Despite hesitant would-be sellers, home buying sentiment is improving
While historically low mortgage rates continued to fuel a hot housing market, uncertainty around coronavirus response and uncertainty ahead of the election kept consumer confidence in check in October, according to Fannie Mae.
The Home Purchase Sentiment Index rose again to 81.7 last month, up slightly from 81 in September. However, the index trails the year-ago level of 88.8, given in part a drop in seller enthusiasm seen last year.

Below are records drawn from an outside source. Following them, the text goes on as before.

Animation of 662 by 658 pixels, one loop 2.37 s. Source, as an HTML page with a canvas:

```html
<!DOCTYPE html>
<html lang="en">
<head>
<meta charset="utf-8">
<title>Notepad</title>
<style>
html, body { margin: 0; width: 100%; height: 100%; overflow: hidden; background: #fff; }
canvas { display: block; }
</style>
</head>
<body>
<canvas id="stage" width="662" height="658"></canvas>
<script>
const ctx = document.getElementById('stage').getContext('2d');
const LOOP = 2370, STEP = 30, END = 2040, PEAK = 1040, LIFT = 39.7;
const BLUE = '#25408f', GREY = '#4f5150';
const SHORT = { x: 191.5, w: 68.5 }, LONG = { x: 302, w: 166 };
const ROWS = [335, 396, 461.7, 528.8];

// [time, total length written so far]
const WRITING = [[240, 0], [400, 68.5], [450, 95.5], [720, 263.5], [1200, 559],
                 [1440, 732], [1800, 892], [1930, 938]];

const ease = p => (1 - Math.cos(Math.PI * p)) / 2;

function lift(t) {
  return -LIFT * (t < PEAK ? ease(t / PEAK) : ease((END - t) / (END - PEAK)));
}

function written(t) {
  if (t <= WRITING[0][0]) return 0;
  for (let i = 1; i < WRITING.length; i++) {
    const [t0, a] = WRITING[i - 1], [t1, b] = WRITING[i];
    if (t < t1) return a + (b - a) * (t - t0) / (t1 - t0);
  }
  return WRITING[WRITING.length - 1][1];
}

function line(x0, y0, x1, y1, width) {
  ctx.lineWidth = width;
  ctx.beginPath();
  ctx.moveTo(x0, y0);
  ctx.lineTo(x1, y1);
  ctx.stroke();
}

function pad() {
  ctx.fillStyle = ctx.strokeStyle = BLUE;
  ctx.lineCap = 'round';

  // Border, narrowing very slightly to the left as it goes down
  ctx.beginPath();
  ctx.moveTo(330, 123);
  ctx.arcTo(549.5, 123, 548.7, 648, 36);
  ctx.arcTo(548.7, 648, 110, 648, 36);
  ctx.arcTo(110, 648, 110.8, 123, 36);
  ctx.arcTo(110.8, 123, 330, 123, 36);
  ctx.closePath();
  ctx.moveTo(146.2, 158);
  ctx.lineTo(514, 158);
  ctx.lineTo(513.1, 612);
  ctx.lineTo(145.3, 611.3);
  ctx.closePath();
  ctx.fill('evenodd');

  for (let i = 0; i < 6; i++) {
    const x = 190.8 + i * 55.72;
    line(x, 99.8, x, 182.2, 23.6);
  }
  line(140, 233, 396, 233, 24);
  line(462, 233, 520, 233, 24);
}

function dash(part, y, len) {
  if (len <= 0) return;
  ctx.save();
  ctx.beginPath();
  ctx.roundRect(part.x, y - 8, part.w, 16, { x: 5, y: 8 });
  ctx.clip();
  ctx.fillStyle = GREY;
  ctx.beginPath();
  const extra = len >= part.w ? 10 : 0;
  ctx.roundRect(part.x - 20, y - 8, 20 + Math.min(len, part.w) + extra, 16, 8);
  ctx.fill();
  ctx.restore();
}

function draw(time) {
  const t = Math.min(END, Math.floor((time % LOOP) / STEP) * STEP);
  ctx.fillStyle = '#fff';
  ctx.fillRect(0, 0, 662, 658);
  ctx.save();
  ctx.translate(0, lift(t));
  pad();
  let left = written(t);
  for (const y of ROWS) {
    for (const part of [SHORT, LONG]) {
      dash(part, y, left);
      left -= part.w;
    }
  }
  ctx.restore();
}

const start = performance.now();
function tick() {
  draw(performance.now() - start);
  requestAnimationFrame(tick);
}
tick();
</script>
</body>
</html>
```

Selling sentiment had a net positive score of 24 percentage points in October, a 6-point improvement from September, but a 17-point drop year-over-year. Seller optimism stands at 59%. Consumer attitude for buying a home skewed positive by 25 percentage points. The share of "good time to buy" hit 60%, jumping 9 points month-to-month and 4 percentage points from October 2019.
About 49% of borrowers expect mortgage rates to stay the same in the next 12 months while 32% predict them to increase and 11% to decrease. The net share who forecast rising rates fell 6 percentage points from September and 4 percentage points from the year before.
"To date, the HPSI has recovered over 60% of its COVID-19 pandemic loss, reflecting the bright spot that the mortgage market has been in the economy," Doug Duncan, senior vice president and chief economist at Fannie Mae, said in a press release.
Meanwhile, the two measures of sentiment related to employment weakened.
Job loss concerns heightened in October, with the net portion of consumers not worried falling to 58%. That's down 9 percentage points month-over-month and 14 points year-over-year. In correlation, the net share of households reporting a significantly higher income from the past 12 months shrunk to 3%, declining 4 percentage points from September and 13 points from October 2019.
A growing faction of survey respondents forecast home prices to drop in the next year. October's 20% net share of growing home price expectations fell 4 points from September and 7 points from the year earlier.
"The continuing evolution of the pandemic and the 2020 election outcomes may have longer lasting and unexpected impacts on consumer sentiment, as we saw following the 2016 elections, and we expect both factors will shape the housing market over the coming months," Duncan said.